The 2006 DIY Convention asked a panel of label people, marketers and artists how to reach an attainable level of sales success that will allow you to make a living…
D.I.Y Convention Los Angeles 2006
How to Sell 10,000 CD’s Next Year or Still Make Money if You Don’t
CH: Celia Hirschman, KCRW
BB: Bob Bernstein, Little Dog Records
JS: Jeff Semones, m80 interactive
JM: Joey Muran, m80 interactive
PK: Pete Kronowitz, Intel
MR: Michelle Roberts, Musicane
XX: I spend about untold numbers of hours per day, doing the PR for a lot of artists, and if I were to describe my clientele there would be an emphasis on edgy singer/songwriters. You might hear them on KCRW or in a Roots Americana thing.
Among my clients are double Grammy nominee, Rodney Krall, Hank Williams III, Michelle Shock, Peter Himmelman, Bobby Bear, Stan Ridgeway, and on and on. They are mostly all Texas people, but also a lot of blues and roots.
I’m from Chicago and my whole upbringing was Roots music. Prior to doing this I was vice president for publicity at such labels like Capital and IRS. I moved out here from Chicago in the 80’s to work for IRS at the time that they were breaking R.E.M and it was very exciting. That was how I cut my publicity teeth and I guess that’s that.
CH: I’m Celia Hirschman and I run a couple of companies. I have a company in New York City called Downtown Marketing. I am also the managing director for North America for the British label One Little Indian. The artists on that label include the Twilight Singers with Greg Dooley, who was previously with the Afghan Wigs, Lloyd Cole, Bjork, Sigur Ros, and then I am also hired through my marketing company by artists, labels, and trade organizations to help them build their businesses. I also have a weekly radio show on KCRW about the music business called On the Beat.

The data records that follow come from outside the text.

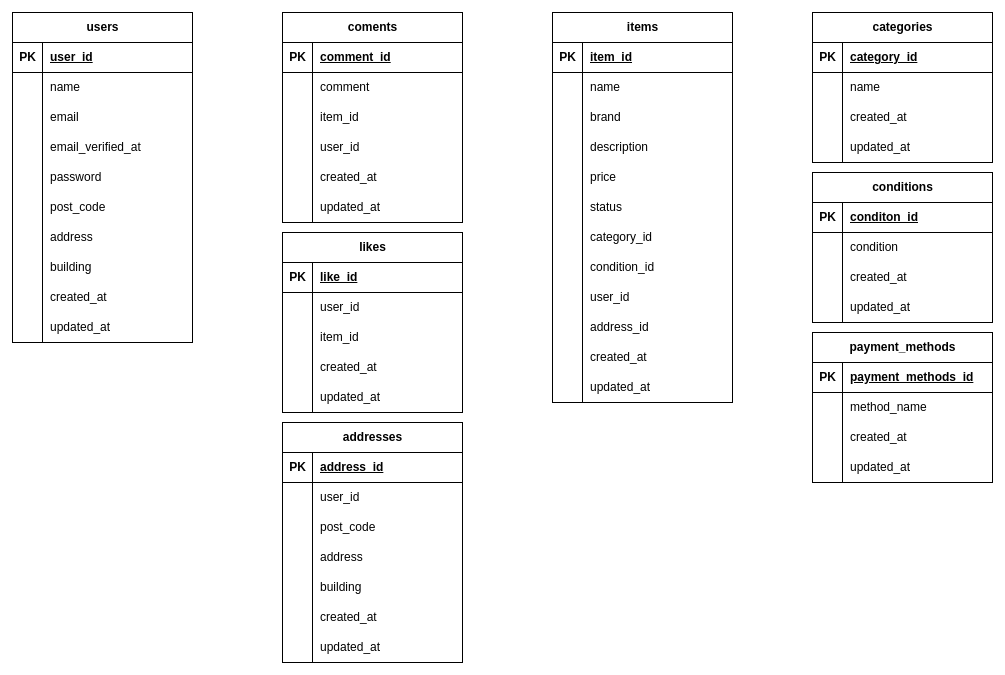
<!DOCTYPE html>
<html lang="en">
<head>
<meta charset="utf-8">
<title>Database tables</title>
<style>
:root { --ink: #000; --paper: #fff; --row: 30px; --key: 30px; }
* { box-sizing: border-box; margin: 0; padding: 0; }
html, body { width: 1005px; height: 675px; overflow: hidden; background: var(--paper); }
body { font: 12px/29px "Liberation Sans", Arial, sans-serif; color: var(--ink); }
.schema { display: grid; grid-template-columns: 270px 270px 260px 181px; padding: 12px; }
.column { display: flex; flex-direction: column; gap: 9px; width: 181px; }
.entity { border: 1px solid var(--ink); }
.entity h2 { height: var(--row); font-size: 12px; font-weight: 700; text-align: center; border-bottom: 1px solid var(--ink); }
.primary { display: flex; height: var(--row); font-weight: 700; border-bottom: 1px solid var(--ink); }
.primary b { width: var(--key); text-align: center; border-right: 1px solid var(--ink); }
.primary u { padding-left: 7px; }
.fields { list-style: none; margin: 0 0 -1px 29px; border-left: 1px solid var(--ink); }
.fields li { height: var(--row); padding-left: 7px; }
</style>
</head>
<body>
<main class="schema">
  <div class="column">
    <section class="entity">
      <h2>users</h2>
      <div class="primary"><b>PK</b><u>user_id</u></div>
      <ul class="fields">
        <li>name</li>
        <li>email</li>
        <li>email_verified_at</li>
        <li>password</li>
        <li>post_code</li>
        <li>address</li>
        <li>building</li>
        <li>created_at</li>
        <li>updated_at</li>
      </ul>
    </section>
  </div>

  <div class="column">
    <section class="entity">
      <h2>coments</h2>
      <div class="primary"><b>PK</b><u>comment_id</u></div>
      <ul class="fields">
        <li>comment</li>
        <li>item_id</li>
        <li>user_id</li>
        <li>created_at</li>
        <li>updated_at</li>
      </ul>
    </section>
    <section class="entity">
      <h2>likes</h2>
      <div class="primary"><b>PK</b><u>like_id</u></div>
      <ul class="fields">
        <li>user_id</li>
        <li>item_id</li>
        <li>created_at</li>
        <li>updated_at</li>
      </ul>
    </section>
    <section class="entity">
      <h2>addresses</h2>
      <div class="primary"><b>PK</b><u>address_id</u></div>
      <ul class="fields">
        <li>user_id</li>
        <li>post_code</li>
        <li>address</li>
        <li>building</li>
        <li>created_at</li>
        <li>updated_at</li>
      </ul>
    </section>
  </div>

  <div class="column">
    <section class="entity">
      <h2>items</h2>
      <div class="primary"><b>PK</b><u>item_id</u></div>
      <ul class="fields">
        <li>name</li>
        <li>brand</li>
        <li>description</li>
        <li>price</li>
        <li>status</li>
        <li>category_id</li>
        <li>condition_id</li>
        <li>user_id</li>
        <li>address_id</li>
        <li>created_at</li>
        <li>updated_at</li>
      </ul>
    </section>
  </div>

  <div class="column">
    <section class="entity">
      <h2>categories</h2>
      <div class="primary"><b>PK</b><u>category_id</u></div>
      <ul class="fields">
        <li>name</li>
        <li>created_at</li>
        <li>updated_at</li>
      </ul>
    </section>
    <section class="entity">
      <h2>conditions</h2>
      <div class="primary"><b>PK</b><u>conditon_id</u></div>
      <ul class="fields">
        <li>condition</li>
        <li>created_at</li>
        <li>updated_at</li>
      </ul>
    </section>
    <section class="entity">
      <h2>payment_methods</h2>
      <div class="primary"><b>PK</b><u>payment_methods_id</u></div>
      <ul class="fields">
        <li>method_name</li>
        <li>created_at</li>
        <li>updated_at</li>
      </ul>
    </section>
  </div>
</main>
</body>
</html>
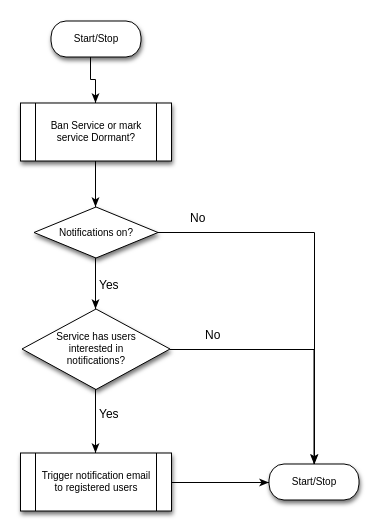
<!DOCTYPE html>
<html lang="en">
<head>
<meta charset="utf-8">
<title>Service notification flowchart</title>
<style>
:root { --paper: #fff; --ink: #000; --shadow: rgba(0, 0, 0, .55); }
* { box-sizing: border-box; }
html, body { margin: 0; overflow: hidden; background: var(--paper); }
.flowchart {
  position: relative; width: 380px; height: 532px; overflow: hidden;
  background: var(--paper); color: var(--ink);
  font: 10px/12px "Liberation Sans", Arial, sans-serif;
}
.shapes { position: absolute; inset: 0; display: block; }
.node-shape { fill: var(--paper); stroke: var(--ink); filter: drop-shadow(1px 3px 2px var(--shadow)); }
.bar, .connector { fill: none; stroke: var(--ink); }
.connector { marker-end: url(#arrow); }
.node {
  position: absolute; display: flex; align-items: center; justify-content: center;
  text-align: center; white-space: nowrap;
}
.start { left: 51px; top: 21px; width: 90px; height: 36px; }
.ban { left: 20px; top: 103px; width: 152px; height: 58px; }
.notifications { left: 34px; top: 207px; width: 124px; height: 51px; }
.interested { left: 22px; top: 309px; width: 148px; height: 80px; }
.trigger { left: 20px; top: 453px; width: 152px; height: 58px; }
.stop { left: 269px; top: 464px; width: 90px; height: 36px; }
.answer { position: absolute; font-size: 12px; line-height: 14px; }
.no-notifications { left: 190px; top: 211px; }
.yes-notifications { left: 99px; top: 278px; }
.no-interested { left: 205px; top: 328px; }
.yes-interested { left: 99px; top: 407px; }
</style>
</head>
<body>
<main class="flowchart">
  <svg class="shapes" width="380" height="532" viewBox="0 0 380 532" aria-hidden="true">
    <defs>
      <marker id="arrow" markerUnits="userSpaceOnUse" markerWidth="12" markerHeight="10" refX="10" refY="5" orient="auto">
        <path d="M0 1 L10 5 L0 9 L2.5 5 Z"/>
      </marker>
      <g id="process">
        <rect class="node-shape" x="20.5" width="151" height="58"/>
        <path class="bar" d="M35.5 0V58M156.5 0V58"/>
      </g>
      <rect id="terminal" class="node-shape" width="90" height="36" rx="15" ry="16"/>
    </defs>
    <use href="#terminal" x="51" y="21"/>
    <use href="#process" y="103"/>
    <polygon class="node-shape" points="96,207 158,232.5 96,258 34,232.5"/>
    <polygon class="node-shape" points="96,309 170,349 96,389.5 22,349"/>
    <use href="#process" y="453"/>
    <use href="#terminal" x="269" y="464"/>
    <path class="connector" d="M90.5 57V79.5H95.5V103"/>
    <path class="connector" d="M95.5 161V207"/>
    <path class="connector" d="M95.5 258V309"/>
    <path class="connector" d="M95.5 389V453"/>
    <path class="connector" d="M158 232.5H314.5V464"/>
    <path class="connector" d="M170 349.5H314V464"/>
    <path class="connector" d="M172 482.5H269"/>
  </svg>

  <div class="node start">Start/Stop</div>
  <div class="node ban">Ban Service or mark<br>service Dormant?</div>
  <div class="node notifications">Notifications on?</div>
  <div class="node interested">Service has users<br>interested in<br>notifications?</div>
  <div class="node trigger">Trigger notification email<br>to registered users</div>
  <div class="node stop">Start/Stop</div>

  <span class="answer no-notifications">No</span>
  <span class="answer yes-notifications">Yes</span>
  <span class="answer no-interested">No</span>
  <span class="answer yes-interested">Yes</span>
</main>
</body>
</html>
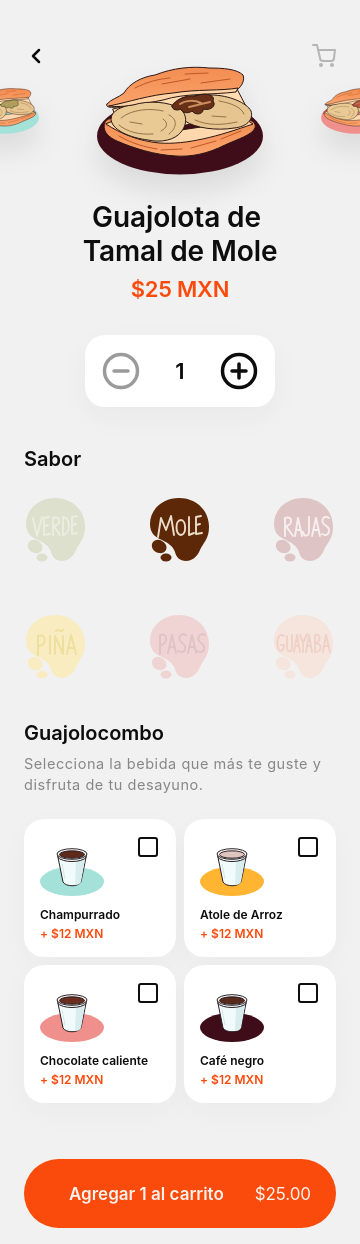
<!DOCTYPE html>
<html lang="es">
<head>
<meta charset="utf-8">
<title>Guajolota de Tamal de Mole</title>
<style>
:root {
  --page: #f1f1f1;
  --card: #fff;
  --ink: #0d0d0d;
  --muted: #878787;
  --accent: #fa4a0c;
  --wine: #3f0c19;
  --teal: #a3e1d9;
  --salmon: #f0908c;
  --amber: #ffb432;
}
* { box-sizing: border-box; margin: 0; padding: 0; }
html { overflow: hidden; background: var(--page); }
body {
  position: relative; width: 360px; height: 1244px; overflow: hidden;
  background: var(--page); color: var(--ink);
  font-family: Inter, "Open Sans", sans-serif;
}
svg { display: block; }
.symbols { position: absolute; left: 0; top: 0; width: 0; height: 0; }
.hero { position: relative; height: 200px; }
.hero > * { position: absolute; }
.back { left: 28px; top: 46px; }
.cart { left: 310px; top: 42px; }
.sandwich { filter: drop-shadow(0 16px 14px rgba(57, 57, 57, .12)); }
.sandwich-main { left: 97px; top: 66px; --plate: var(--wine); --sauce: #683117; }
.side { top: 80px; width: 39px; height: 100px; overflow: hidden; }
.side svg { position: absolute; top: 8px; }
.side-prev { left: 0; width: 60px; --plate: var(--teal); --sauce: #a9a45c; }
.side-prev svg { left: -31px; }
.side-next { right: 0; width: 60px; --plate: var(--salmon); --sauce: #b8523a; }
.side-next svg { left: 21px; }
.details { display: flex; flex-direction: column; align-items: center; }
h1 { font-size: 28px; line-height: 34px; font-weight: 600; letter-spacing: -.1px; text-align: center; }
.first-line { padding-right: 7px; }
.price { margin-top: 8px; font-size: 22px; line-height: 27px; font-weight: 600; letter-spacing: -.2px; color: var(--accent); }
.counter {
  margin-top: 32px; width: 190px; height: 72px; padding: 0 17px;
  display: flex; align-items: center; justify-content: space-between;
  background: var(--card); border-radius: 20px;
  box-shadow: 0 10px 30px rgba(57, 57, 57, .04);
  font-size: 22px; font-weight: 600;
}
main { padding: 0 24px; }
h2 { font-size: 20px; line-height: 24px; font-weight: 600; }
.flavors-title { margin-top: 40px; }
.flavors {
  margin-top: 27px; padding: 0 3px 0 1px;
  display: grid; grid-template-columns: repeat(3, 60px); justify-content: space-between; row-gap: 53px;
}
.blob { fill: var(--tone); }
.lettering { fill: none; stroke: var(--letter); stroke-width: 1.9; stroke-linecap: round; stroke-linejoin: round; }
.verde { --tone: #dde0cc; --letter: #ecede2; }
.mole { --tone: #5c2807; --letter: #ecdcc9; }
.rajas { --tone: #dfc4c5; --letter: #f7efef; }
.pina { --tone: #f8ecc0; --letter: #efdf9d; }
.pasas { --tone: #f0d4d4; --letter: #e1c2c6; }
.guayaba { --tone: #f5e5dc; --letter: #efd1c8; }
.combo-title { margin-top: 42px; }
.combo-text { margin-top: 8px; font-size: 14.5px; line-height: 21px; letter-spacing: .55px; color: var(--muted); white-space: nowrap; }
.drinks { margin-top: 24px; display: grid; grid-template-columns: 1fr 1fr; gap: 8px; }
.drink {
  height: 138px; padding: 18px 18px 0 16px;
  background: var(--card); border-radius: 20px;
  box-shadow: 0 10px 30px rgba(57, 57, 57, .03);
  font-size: 12px; line-height: 19px; white-space: nowrap;
}
.drink h3, .extra { font-size: 12px; font-weight: 600; }
.drink-top { display: flex; justify-content: space-between; height: 68px; }
.drink-top svg { margin-top: 11px; }
.check { width: 20px; height: 20px; border: 2px solid var(--ink); border-radius: 3px; }
.extra { color: var(--accent); }
.champurrado { --plate: var(--teal); --liquid: #5e2a1c; }
.atole { --plate: var(--amber); --liquid: #dcc5bd; }
.chocolate { --plate: var(--salmon); --liquid: #6b2e1e; }
.cafe { --plate: var(--wine); --liquid: #572a1b; }
.add {
  margin-top: 56px; height: 69px; padding: 0 25px 0 45px; border-radius: 35px;
  display: flex; align-items: center; justify-content: space-between;
  background: var(--accent); color: #fdf3ee; font-size: 17px; text-decoration: none; white-space: nowrap;
}
.add b { font-weight: 600; }
.add span { letter-spacing: -.1px; }
</style>
</head>
<body>
<svg class="symbols" aria-hidden="true">
  <defs>
    <linearGradient id="crust" x1="0" y1="0" x2="0" y2="1">
      <stop offset="0" stop-color="#f28d52"/><stop offset="1" stop-color="#fba46c"/>
    </linearGradient>
    <symbol id="guajolota" viewBox="0 0 166 109">
      <ellipse cx="83" cy="70" rx="83" ry="38.5" fill="var(--plate)"/>
      <g stroke="#2c1712" stroke-width="1" stroke-linejoin="round" stroke-linecap="round">
        <path d="M16 43L76 28L140 23L152 46L84 60L22 58Z" fill="#ffdcb2"/>
        <path d="M7 60C7 53 14 51 22 53L84 66L152 54C157 55 159 58 158 62C155 69 141 73 128 79C110 88 94 91 79 90C58 89 36 82 20 75C11 71 7 66 7 60Z" fill="url(#crust)"/>
        <path d="M9 58C24 68 42 75 62 77C90 79 122 70 156 58L150 54L84 64L22 53Z" fill="#ffd9ad"/>
        <path d="M10 38C14 33 21 32 27 27C32 18 44 11 58 9C76 2 94 0 112 2C126 2 140 3 146 9C148 14 145 20 140 24C120 27 96 24 76 29C56 32 38 39 20 41C13 42 8 41 10 38Z" fill="url(#crust)"/>
        <path d="M12 40C32 36 52 29 76 27C100 23 124 25 141 22L139 26C114 29 88 27 66 34C46 38 26 42 12 40Z" fill="#ffd3a3"/>
        <path d="M84 38C90 30 102 28 114 29C132 29 150 37 154 45C157 54 149 61 137 62C120 65 98 62 88 55C82 50 81 44 84 38Z" fill="#e6c590"/>
        <path d="M14 52C15 45 24 40 36 39C52 34 72 36 82 42C91 48 90 59 84 66C78 74 64 77 51 74C34 72 13 64 14 52Z" fill="#e9c994"/>
        <path d="M75 40C78 34 88 29 98 30C108 26 119 29 116 35C120 40 113 45 106 43C107 48 99 50 95 45C91 48 85 47 84 43C80 45 75 44 75 40Z" fill="var(--sauce)"/>
        <path d="M83 38C89 34 98 34 104 37M92 41C100 39 108 37 113 36" fill="none" stroke="#c98e5d" stroke-width="2"/>
        <path d="M24 52C35 43 54 42 66 45M22 59C30 66 43 69 56 68M72 49C81 53 80 62 72 68M66 53C72 57 70 62 64 65M122 35C135 37 145 42 147 48M98 54C111 60 126 59 140 56M115 50L129 51M33 56L45 58" fill="none" stroke="#8d6a3f" stroke-width=".9"/>
        <path d="M38 22C50 16 61 13 73 12M65 18L93 13M88 8L111 7M104 17L133 13M22 70C36 78 48 81 60 83M64 84L85 83M94 82L119 75M124 73L144 65" fill="none" stroke="#bf5727"/>
      </g>
    </symbol>
    <symbol id="drop" viewBox="0 0 60 64">
      <path class="blob" d="M1 26C1 11 14 0 30 0C48 0 60 13 60 29C60 41 54 45 51 52C48 59 43 63 37 63C31 63 27 59 26 54C24 48 19 45 13 42C5 39 1 34 1 26Z"/>
      <path class="blob" d="M4 44C8 40 14 42 17 47C19 52 15 56 10 55C4 54 1 48 4 44Z"/>
      <ellipse class="blob" cx="17" cy="59.500" rx="5.500" ry="4"/>
    </symbol>
    <symbol id="cup" viewBox="0 0 64 48">
      <ellipse cx="32" cy="33.500" rx="32" ry="14.500" fill="var(--plate)"/>
      <g stroke="#2b2024" stroke-width="1">
        <path d="M17.500 7L23 34C26 39 38 39 41 34L46.500 7Z" fill="#f2fbfb"/>
        <path d="M36 13L35 37C38 37 40 36 41 34L45 11Z" fill="#d9edee" stroke="none"/>
        <path d="M22 16L25 31" fill="none" stroke="#d5e5e7"/>
        <ellipse cx="32" cy="6" rx="15" ry="5.300" fill="#fff"/>
        <ellipse cx="32" cy="6.500" rx="12.500" ry="3.700" fill="var(--liquid)"/>
        <path d="M17.500 9C22 15 42 15 46.500 9" fill="none"/>
      </g>
    </symbol>
  </defs>
</svg>

<header class="hero">
  <div class="side side-prev"><svg class="sandwich" width="70" height="46"><use href="#guajolota"/></svg></div>
  <svg class="sandwich sandwich-main" width="166" height="109" role="img" aria-label="Guajolota de tamal de mole"><use href="#guajolota"/></svg>
  <div class="side side-next"><svg class="sandwich" width="70" height="46"><use href="#guajolota"/></svg></div>
  <svg class="back" width="16" height="20" fill="none" stroke="#0d0d0d" stroke-width="2.500" stroke-linecap="round" stroke-linejoin="round"><path d="M11 4L5 10L11 16"/></svg>
  <svg class="cart" width="27" height="27" fill="none" stroke="#b5b5b5" stroke-width="2" stroke-linecap="round" stroke-linejoin="round"><path d="M3 3H7L10 16C10 18 11 19 13 19H21C23 19 24 18 24 16L25 8H8"/><circle cx="11" cy="23" r="1"/><circle cx="22" cy="23" r="1"/></svg>
</header>

<section class="details">
  <h1><span class="first-line">Guajolota de</span><br>Tamal de Mole</h1>
  <p class="price">$25 MXN</p>
  <div class="counter">
    <svg width="38" height="38" fill="none" stroke="#9b9b9b" stroke-width="3.500" stroke-linecap="round"><circle cx="19" cy="19" r="16.500"/><path d="M12 19H26"/></svg>
    <span>1</span>
    <svg width="38" height="38" fill="none" stroke="#0d0d0d" stroke-width="3.500" stroke-linecap="round"><circle cx="19" cy="19" r="16.500"/><path d="M12 19H26M19 12V26"/></svg>
  </div>
</section>

<main>
  <h2 class="flavors-title">Sabor</h2>
  <div class="flavors">
    <svg class="verde" width="60" height="64" role="img" aria-label="Verde"><use href="#drop"/><path class="lettering" d="M8 20L12 38L17 19M24 19L19 20V37L25 36M19 28L23 27M28 37V20C36 17 36 27 29 28L35 37M38 37V19C46 20 46 35 38 37M52 18L47 19V36L52 35M47 27L51 26"/></svg>
    <svg class="mole" width="60" height="64" role="img" aria-label="Mole"><use href="#drop"/><path class="lettering" d="M9 39L12 20L17 32L22 18L25 37M32 22C26 22 26 36 32 37C38 36 37 22 32 22M40 19V37L45 35M52 18L47 19V36L53 35M47 27L51 26"/></svg>
    <svg class="rajas" width="60" height="64" role="img" aria-label="Rajas"><use href="#drop"/><path class="lettering" d="M12 38V20C20 17 20 27 13 28L20 38M22 38L25 20L29 38M23 32H28M36 19V33C36 39 31 39 30 34M39 38L43 20L47 38M41 32H46M56 20C50 16 47 24 52 27C59 31 56 40 49 36"/></svg>
    <svg class="pina" width="60" height="64" role="img" aria-label="Piña"><use href="#drop"/><path class="lettering" d="M13 40V21C22 18 22 30 14 31M25 21V39M30 39V21L38 39V21M31 16C33 13 35 18 38 15M42 39L46 20L51 39M43 33H49"/></svg>
    <svg class="pasas" width="60" height="64" role="img" aria-label="Pasas"><use href="#drop"/><path class="lettering" d="M11 39V20C19 17 19 29 12 30M19 38L23 20L27 38M21 32H26M37 20C31 17 28 24 33 28C39 32 36 40 29 36M39 38L43 20L47 38M40 32H46M56 20C50 17 47 24 52 28C58 32 55 40 48 36"/></svg>
    <svg class="guayaba" width="60" height="64" role="img" aria-label="Guayaba"><use href="#drop"/><path class="lettering" d="M11 21C6 17 3 25 5 33C7 38 11 36 11 30H8M14 21V33C15 38 19 37 19 33V20M21 37L24 20L27 37M22 31H26M27 20L30 28L34 19M30 28V37M33 37L36 20L39 37M34 31H38M42 37V20C48 18 48 27 42 28C50 28 49 37 42 37M50 37L53 20L57 37M51 31H56"/></svg>
  </div>

  <h2 class="combo-title">Guajolocombo</h2>
  <p class="combo-text">Selecciona la bebida que más te guste y<br>disfruta de tu desayuno.</p>

  <div class="drinks">
    <article class="drink champurrado">
      <div class="drink-top"><svg width="64" height="48"><use href="#cup"/></svg><span class="check"></span></div>
      <h3>Champurrado</h3>
      <p class="extra">+ $12 MXN</p>
    </article>
    <article class="drink atole">
      <div class="drink-top"><svg width="64" height="48"><use href="#cup"/></svg><span class="check"></span></div>
      <h3>Atole de Arroz</h3>
      <p class="extra">+ $12 MXN</p>
    </article>
    <article class="drink chocolate">
      <div class="drink-top"><svg width="64" height="48"><use href="#cup"/></svg><span class="check"></span></div>
      <h3>Chocolate caliente</h3>
      <p class="extra">+ $12 MXN</p>
    </article>
    <article class="drink cafe">
      <div class="drink-top"><svg width="64" height="48"><use href="#cup"/></svg><span class="check"></span></div>
      <h3>Café negro</h3>
      <p class="extra">+ $12 MXN</p>
    </article>
  </div>

  <a class="add" href="#"><b>Agregar 1 al carrito</b><span>$25.00</span></a>
</main>
</body>
</html>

PK: I’m Pete Kronowit. I wear 2 hats and it’s kind of odd to talk about the second hat that I work with. My day job is at Intel, I have been at Intel for 10 years, and I help to strategic planning around software. Looking at the whole software industry, where there is a potential for free software to lower the total solution costs, and it has a broad number of tools that people use to create content. My passion, my second hat, has to do with the fact that I am a singer/songwriter and I have been doing that for 20 years. I have 3 CDs and I have worked with some great producers. I have spent 3 years in the marketing creation for it, which is a website, and it’s a framework where I can manage all of my content. Songs are often about stories and my stories are represented on my website. They are represented not just with the lyrics, which not that many people do, but with the written stories behind them, all of the credits are there for the people who played on the songs, and also have room for as many videos as I want to post. The framework is represented in a very graphical way, it’s kind of cool, it’s a flash photo album, and I can not only host my content but I can represent other artists that I think are important. I start out with me, but over time I have other artists there that I like and it doesn’t have to be just music, because the way that we are expressing ourselves isn’t limited to music anymore. That is what is so cool about this thing.
MR: My name is Michelle Robertson and I am one of the founders of MP3.com. I started doing guerrilla style marketing on the Internet in 1997, so I would say that I can hopefully answer any questions that you have about that today, and we can just go over what worked, what didn’t work, and what some good formulas are. Of course MP3.com isn’t around anymore, but I am working with a company called Musicane, and I just started with them. It’s a pretty exciting venture because what we do is create the ability for artists to sell downloads on their own site, you don’t have to charge a ton of money, and you get to keep 70% of what you sell as a sale price.
Unlike having to go through an aggregator where someone goes to their store to buy your music, you can suddenly get lost, you’ve lost your fan, but you can keep them on your site with our super easy system that’s easy to integrate into your own existing website.
BH: Well let’s start off with some questions. What is the difference between someone who sells 10,000 CDs and someone who does not sell very many? Any ideas? Carrie?